    Water demand in India will reach 1.5 trillion cubic meters in 2030 while India’s current water supply is only 740 billion cubic meters.

    If current usage trends don’t change, the world will have only 60 percent of the water it needs in 2030.

    By 2035, the world’s energy consumption will increase by 35 percent, which in turn will increase water use by 15 percent according to the International Energy Agency.

    By the year 2040 there will not be enough water in the world to quench the thirst of the world population and keep the current energy and power solutions going if we continue doing what we are doing today.

    The number of people living in river basins under severe water stress is projected to reach 3.9 billion by 2050, totaling over 40% of the world’s population.

    Compared to today, five times as much land is likely to be under “extreme drought” by 2050.

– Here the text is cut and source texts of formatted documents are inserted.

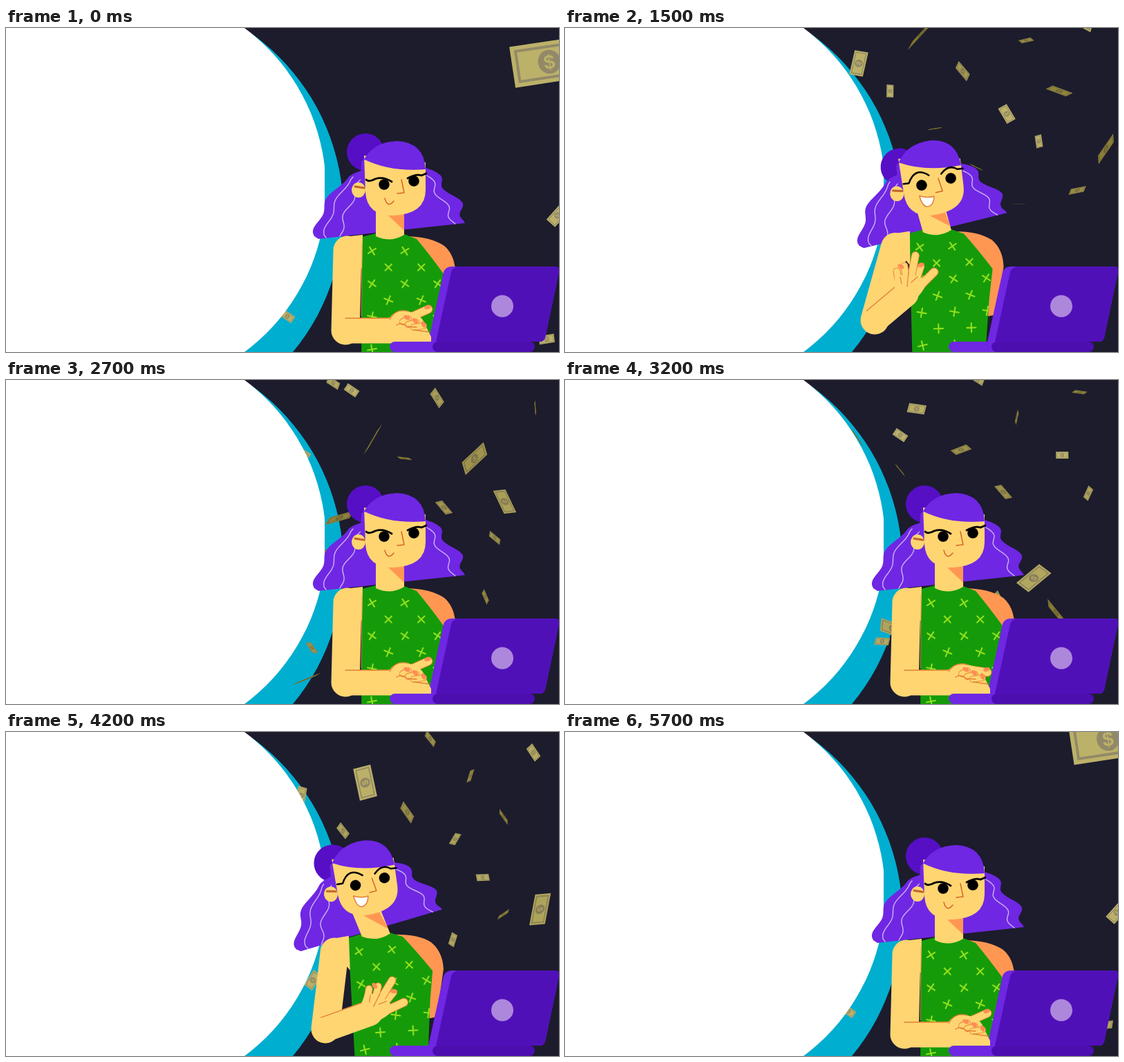
Recreate the animation shown at these times as an HTML page with a canvas. Size 800x470 px, loop 5.8 s.

```html
<!DOCTYPE html>
<html lang="en">
<head>
<meta charset="utf-8">
<title>Money rain</title>
<style>
html, body { margin: 0; width: 100%; height: 100%; overflow: hidden; background: #1c1c2d; }
canvas { display: block; }
</style>
</head>
<body>
<canvas id="stage" width="800" height="470"></canvas>
<script>
const ctx = document.getElementById('stage').getContext('2d');
const LOOP = 5800, STEP = 100, CYCLE = 2900;
const SKIN = '#ffd572', SHADE = '#ff9752', LINE = '#e57f35', NOSE = '#d5652b',
      HAIR = '#6f27e3', DEEP = '#5010b8', GREEN = '#159b0a', LIME = '#93e01c';

const mix = (a, b, k) => a + (b - a) * k;
const mixAll = (a, b, k) => a.map((v, i) => mix(v, b[i], k));
const ease = k => k * k * (3 - 2 * k);
const noise = n => { const s = Math.sin(n * 127.1 + 3.7) * 43758.5453; return s - Math.floor(s); };

function shape(d, color) { ctx.fillStyle = color; ctx.fill(new Path2D(d)); }
function line(d, color, w) {
  ctx.strokeStyle = color;
  ctx.lineWidth = w;
  ctx.lineCap = ctx.lineJoin = 'round';
  ctx.stroke(new Path2D(d));
}
const bar = (a, b, color, w) => line(`M${a}L${b}`, color, w);
function oval(x, y, color, rx, ry = rx, rot = 0) {
  ctx.beginPath();
  ctx.ellipse(x, y, rx, ry, rot, 0, 7);
  ctx.fillStyle = color;
  ctx.fill();
}
// Move the pivot to (x, y) and turn around it: for drawing, and for one point
function placed([px, py], x, y, turn, draw) {
  ctx.save();
  ctx.translate(x, y);
  ctx.rotate(turn);
  ctx.translate(-px, -py);
  draw();
  ctx.restore();
}
function moved([px, py], x, y, turn, [qx, qy]) {
  const c = Math.cos(turn), s = Math.sin(turn), dx = qx - px, dy = qy - py;
  return [x + dx * c - dy * s, y + dx * s + dy * c];
}

/* ---------- falling bills ---------- */
const still = { ax: 0, spin: 0, roll: 0, tilt: 0 };
const bills = [
  { ...still, t: LOOP, x: 786, y: 49, vx: 20, vy: 390, ax: 150, size: 54, angle: -.15 },
  { ...still, t: LOOP, x: 798, y: 272, vx: 10, vy: 100, ax: 150, size: 15, angle: -.84 },
  { ...still, t: LOOP, x: 407, y: 418, vx: -30, vy: 130, size: 10, angle: .6 }
];
for (let i = 0; i < 52; i++) {
  const r = k => noise(i * 7 + k), size = 9 + 17 * r(1) ** 4;
  bills.push({
    t: 330 + i * 74, x: 410 + 390 * (i * .618 % 1), y: -15, ax: 0,
    vx: 50 * r(2) - 25, vy: 175 + 8 * size, size,
    angle: 6.3 * r(3), spin: 3 * r(4) - 1.5, tilt: 6.3 * r(5), roll: 2 + 3 * r(6)
  });
}

function drawBill(b, t) {
  const dt = (t - b.t) / 1000, y = b.y + b.vy * dt;
  if (y < -60 || y > 530) return;
  const tilt = b.tilt + b.roll * dt, tone = .55 + .45 * Math.cos(tilt * 2);
  const rgb = (p, q) => `rgb(${mixAll(p, q, tone).map(Math.round)})`;
  const face = rgb([125, 113, 42], [188, 177, 104]), ink = rgb([92, 82, 38], [146, 137, 104]);
  const rect = (w, h, color) => { ctx.fillStyle = color; ctx.fillRect(-w, -h, 2 * w, 2 * h); };
  ctx.save();
  ctx.translate(b.x + b.vx * dt + b.ax * dt * dt, y);
  ctx.rotate(b.angle + b.spin * dt);
  ctx.scale(b.size / 56, b.size / 56);
  ctx.transform(1, 0, .5 * Math.sin(tilt), Math.cos(tilt), 0, 0);
  rect(56, 31, face);
  rect(50, 25, ink);
  rect(46, 21, face);
  oval(0, 0, ink, 17, 18);
  ctx.fillStyle = face;
  ctx.font = 'bold 30px "Liberation Sans", Arial, sans-serif';
  ctx.textAlign = 'center';
  ctx.fillText('$', 0, 10.5);
  ctx.restore();
}

/* ---------- poses ---------- */
const EYES = [568.5, 224.5], CHEST = [577, 371], SHOULDER = [494, 322], WRIST = [495, 385];
// head and body: x, y, turn; hair: turn and drop of the bun
const type = { head: [568.5, 224.5, 0], hair: [0, 0], body: [577, 371, 0],
  elbow: [491, 439], wrist: [560, 439], open: [0] };
const lean = { ...type, head: [552, 230, -.073], hair: [-.15, 3], body: [574.5, 371, 0], elbow: [489, 440] };
const coil = { ...lean, head: [554.5, 229.5, -.045], hair: [-.092, 1], elbow: [487, 440] };
const swing = { head: [526.5, 217, -.135], hair: [-.18, 11], body: [561, 363, -.06],
  elbow: [462, 431], wrist: [526, 408], open: [1] };
const touch = { head: [537, 223, -.119], hair: [-.133, 17], body: [562, 364, -.03],
  elbow: [448, 424], wrist: [493, 386], open: [1] };
const acts = [[0, type], [300, type], [650, lean], [900, lean], [1300, swing], [1500, touch], [2200, touch],
  [2600, type], [3200, type], [3550, coil], [3800, coil], [4200, swing], [4400, touch], [5100, touch],
  [5500, type], [LOOP, type]];

function poseAt(t) {
  let i = 0;
  while (t >= acts[i + 1][0]) i++;
  const [t0, a] = acts[i], [t1, b] = acts[i + 1], k = ease((t - t0) / (t1 - t0)), pose = {};
  for (const part in a) pose[part] = mixAll(a[part], b[part], k);
  return pose;
}

/* ---------- figure ---------- */
// Wavy lock from one point to another, as path steps
function lock(x0, y0, x1, y1, bulge, ripple) {
  let d = '';
  for (let i = 0; i <= 24; i++) {
    const k = i / 24;
    const x = mix(x0, x1, k) + bulge * Math.sqrt(Math.abs(Math.sin(Math.PI * k))) + ripple * Math.sin(4 * Math.PI * k);
    d += `L${x} ${mix(y0, y1, k)}`;
  }
  return d;
}
const strand = (...p) => line('M' + lock(...p).slice(1), '#cdb2f6', 1.4);

function drawHair([x, y, turn], [hairTurn, drop]) {
  placed(EYES, x, y + drop, turn, () => oval(520, 180, '#560fc5', 27));
  placed(EYES, x, y, hairTurn, () => {
    shape('M545 195' + lock(607, 203, 664, 283, 11, 7) + lock(452, 306, 503, 211, -17, -4) + 'Z', HAIR);
    strand(502, 216, 463, 304, -8, 3);
    strand(516, 218, 483, 302, -4, -4);
    strand(609, 214, 650, 284, 1, 5);
  });
}

function drawBody([x, y, turn], head) {
  placed(CHEST, x, y, turn, () => {
    shape('M570 302Q612 301 634 316Q650 330 650 356L636 425L600 430Z', SHADE);
    const dress = 'M515 303L535 298Q556 308 576 299L594 306Q614 330 634 358L628 400L618 500H514Z';
    shape(dress, GREEN);
    ctx.clip(new Path2D(dress));
    for (let row = -3; row <= 4; row++) for (let col = -2; col <= 2; col++) {
      const cx = CHEST[0] + (col + (row & 1) / 2) * 47.5, cy = CHEST[1] + row * 23.8;
      placed([0, 0], cx, cy, .6 - .2 * row, () => line('M-6.5 0H6.5M0 -6.5V6.5', LIME, 2.1));
    }
  });
  const up = p => moved(EYES, ...head, p), down = p => moved(CHEST, x, y, turn, p);
  const left = down([535, 302]), right = down([576, 300]);
  const jaw = up([576, 258]);
  shape(`M${up([535, 258])}L${jaw}L${right}Q${down([556, 312])} ${left}Z`, SKIN);
  shape(`M${up([553, 272])}L${up([576, 270])}L${mixAll(jaw, right, .85)}Z`, SHADE);
}

function drawHead(head, happy) {
  placed(EYES, ...head, () => {
    shape('M513 224L514 194L522 186L524 224Z', HAIR);
    oval(510, 235, SKIN, 10, 11);
    line('M505 230L518 232', '#c0642a', 3);
    shape('M518 185L520 238Q522 272 560 272Q607 270 607 235V195Z', SKIN);
    shape('M516 194Q530 165 566 164Q605 166 607 205Q556 209 519 191Z', HAIR);
    oval(547, 227, '#000', 7.8);
    oval(590, 222, '#000', 7.8);
    if (happy) {
      line('M521 222H529Q540 199 559 214M577 214Q589 201 601 210H609', '#000', 2.5);
      const mouth = 'M542 242Q553 247 563 245Q561 259 551 259Q544 257 542 242Z';
      shape(mouth, '#fff');
      line(mouth, LINE, 1.5);
    } else {
      line('M521 220Q525 224 534 219Q546 215 558 223M581 218Q594 211 601 214L608 211', '#000', 2.8);
      line('M548 247Q552 262 561 251', NOSE, 1.5);
    }
    line('M572 220L576 239L566 240', NOSE, 1.5);
  });
}

function finger(a, b, w) {
  bar(a, b, LINE, w + 1.8);
  bar(a, b, SKIN, w);
}
const nail = (x, y, rot) => oval(x, y, '#ff8d55', 5, 3, rot);

function typingHand(press) {
  const top = 411 + press * 2;
  finger([584, 420], [611, 408 + press * 16], 11);
  shape(`M552 424Q564 ${top - 5} 582 ${top}Q602 416 606 430L615 448V455H552Z`, SKIN);
  line(`M555 423Q564 ${top - 5} 582 ${top}`, LINE, 1.3);
  for (let i = 0; i < 3; i++) {
    finger([574 + i * 8, 426 + i * 4], [582 + i * 11, 422 + i * 5], 8);
    nail(580 + i * 12, 420 + i * 5, .5 + i * .35);
  }
  nail(610, 405 + press * 15, -.3);
  line('M565 431Q572 426 580 433L594 434M590 438L612 441', LINE, 1.3);
}
function openHand() {
  finger([510, 366], [517, 345], 9);
  finger([502, 365], [509, 329], 10);
  finger([508, 381], [536, 353], 11);
  finger([496, 368], [493, 344], 9);
  finger([486, 374], [482, 352], 9);
  shape('M479 378V360Q500 352 519 362L524 372Q512 396 496 396Z', SKIN);
  nail(488, 345, .5);
  nail(517, 343, -.4);
  line('M487 360L489 370M499 354L497 374M512 360L503 368', LINE, 1.2);
}

function drawArm({ body, elbow, wrist, open }, press, ticks) {
  const at = p => moved(CHEST, ...body, p), shoulder = at(SHOULDER);
  shape(`M${at([516, 300])}L${at([490, 303])}L${shoulder}L${at([515, 350])}Z`, SKIN);
  bar(shoulder, elbow, SKIN, 41);
  bar(elbow, wrist, SKIN, 37);
  const turn = Math.atan2(wrist[1] - elbow[1], wrist[0] - elbow[0]);
  const edge = ([x, y]) => [x + 18 * Math.sin(turn), y - 18 * Math.cos(turn)];
  bar(edge(elbow), edge(wrist), LINE, 1.4);
  if (open[0] > .5) return placed(WRIST, ...wrist, turn + .7, openHand);
  bar(at([515, 312]), at([514, 418]), SHADE, .8);
  placed([560, 439], ...wrist, turn, () => typingHand(press));
  if (ticks) line('M598 398L600 401M605 397V400M612 398L611 400', '#fff', 3);
}

function drawScreen() {
  const lid = (x, color) => shape(`M${x + 34} 346H794Q801 346 800 354L780 449Q778 455 772 455H${x}
    L${x + 22} 354Q${x + 25} 346 ${x + 34} 346Z`, color);
  lid(611, HAIR);
  lid(622, DEEP);
  oval(718, 403.5, '#ac87dc', 16);
}
function drawBase() {
  bar([562.5, 462.5], [640, 462.5], HAIR, 15);
  bar([624.5, 462.5], [757.5, 462.5], '#4c0eaf', 15);
}

function drawScene(t) {
  ctx.fillStyle = '#1c1c2d';
  ctx.fillRect(0, 0, 800, 470);
  oval(169, 267, '#00aed0', 319);
  for (const b of bills) {
    drawBill(b, t);
    drawBill(b, t + LOOP);
  }
  ctx.save();
  ctx.beginPath();
  ctx.rect(0, 0, 461, 470);
  ctx.clip();
  oval(170, 235, '#fff', 293);
  ctx.fillRect(0, 0, 170, 470);
  ctx.restore();

  const pose = poseAt(t), phase = t % CYCLE;
  const press = phase < 1000 ? Math.floor(phase / STEP) % 2 : 0;
  drawHair(pose.head, pose.hair);
  drawBody(pose.body, pose.head);
  drawHead(pose.head, pose.open[0] > .5);
  drawScreen();
  drawArm(pose, press, press && t % 400 === 300);
  drawBase();
}

let start;
function tick(now) {
  if (start === undefined) start = now;
  const t = (now - start) % LOOP;
  drawScene(Math.floor(t / STEP) * STEP);
  requestAnimationFrame(tick);
}
drawScene(0);
requestAnimationFrame(tick);
</script>
</body>
</html>
```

    Feeding 9 billion people by 2050, will require a 60 percent increase in agricultural production and a 15 percent increase in water withdrawals.

    Water demand is projected to grow by 55 percent by 2050 (including a 400-percent rise in manufacturing water demand).

    By 2050, 1 in 5 developing countries will face water shortages (UN’s Food and Agriculture Organization).

    Between 2050 and 2100, there is an 85 percent chance of a drought in the Central Plains and Southwestern United States lasting 35 years or more.

    If farmers in Kansas keep irrigating at present rates, 69 percent of the Ogallala Aquifer will be gone in 50 years.


    Britain facing food crisis as world’s soil ‘vanishes in 60 years’ – Telegraph

    Only 60 Years of Farming Left If Soil Degradation Continues – Sciam

    We need to protect the world’s soil before it’s too late – Popular Science

    Soil erosion – Food and Agriculture Organization of the United Nations

    *Just For Fun*

    please note: Mtoe = not your mom’s camel toe.

    The only way to mitigate collapse is to carbon tax the shit out of meat and the rich.

    They won’t do it unless carbon taxes are 100% private.

    They’re right, we’ve been over-conditioned by social media for ideological addiction.

    There is no uncorrupt form of government that has secrets. Secrets are for the rich and gov-tards.

    The left is preventing progress on this issue as well as the right.

    We don’t have time for war on 2 fronts, this is it, it’s now or never.

    We need 100% private carbon dividends to fund a universal basic income and free health/education in Africa instead of war and slavery.

    I know how to do this because I once learned how to save my allowance as a kid.

    • energyskeptic says:

      Thanks for all the links above! The way I see it is that the most immediate crisis is energy decline. Take for instance the latest IEA 2018 WEO, which says that oil is declining at 8% a year, and at best could be brought up to declining 4% a year if oil companies spend trillions exploring and drilling. Greenhouse gas emissions will plummet! Starting sometime between now and 2025, oil, coal, and natural gas will plummet 6% a year exponentially (so after 5 years oil will decline at 7% a year, 10 years 8% and so on). After 16 years we’ll have 10% of the oil we were once using. So the threat of a hothouse earth simply doesn’t exist. The IPCC has never had a single model for declining fossil fuels because all of their models assume we will burn them at exponentially increasing rates until 2400. We should already be suffering from topsoil, aquifer, and all the other problems, but fossils have hidden the extent of the hole we’re in. Out of water? Drill a mile down to find more. Topsoil gone? dump tons of fertilizer on it. I’m just floored at how soon peak oil is coming and it is the least feared and talked about catastrophe. It will lower the carrying capacity of earth from 7.5+ billion to 1 billion over the next 30-60 years. Geologists who plugged realistic numbers of fossil reserves into the IPCC model on average see a 4.5 future at worst.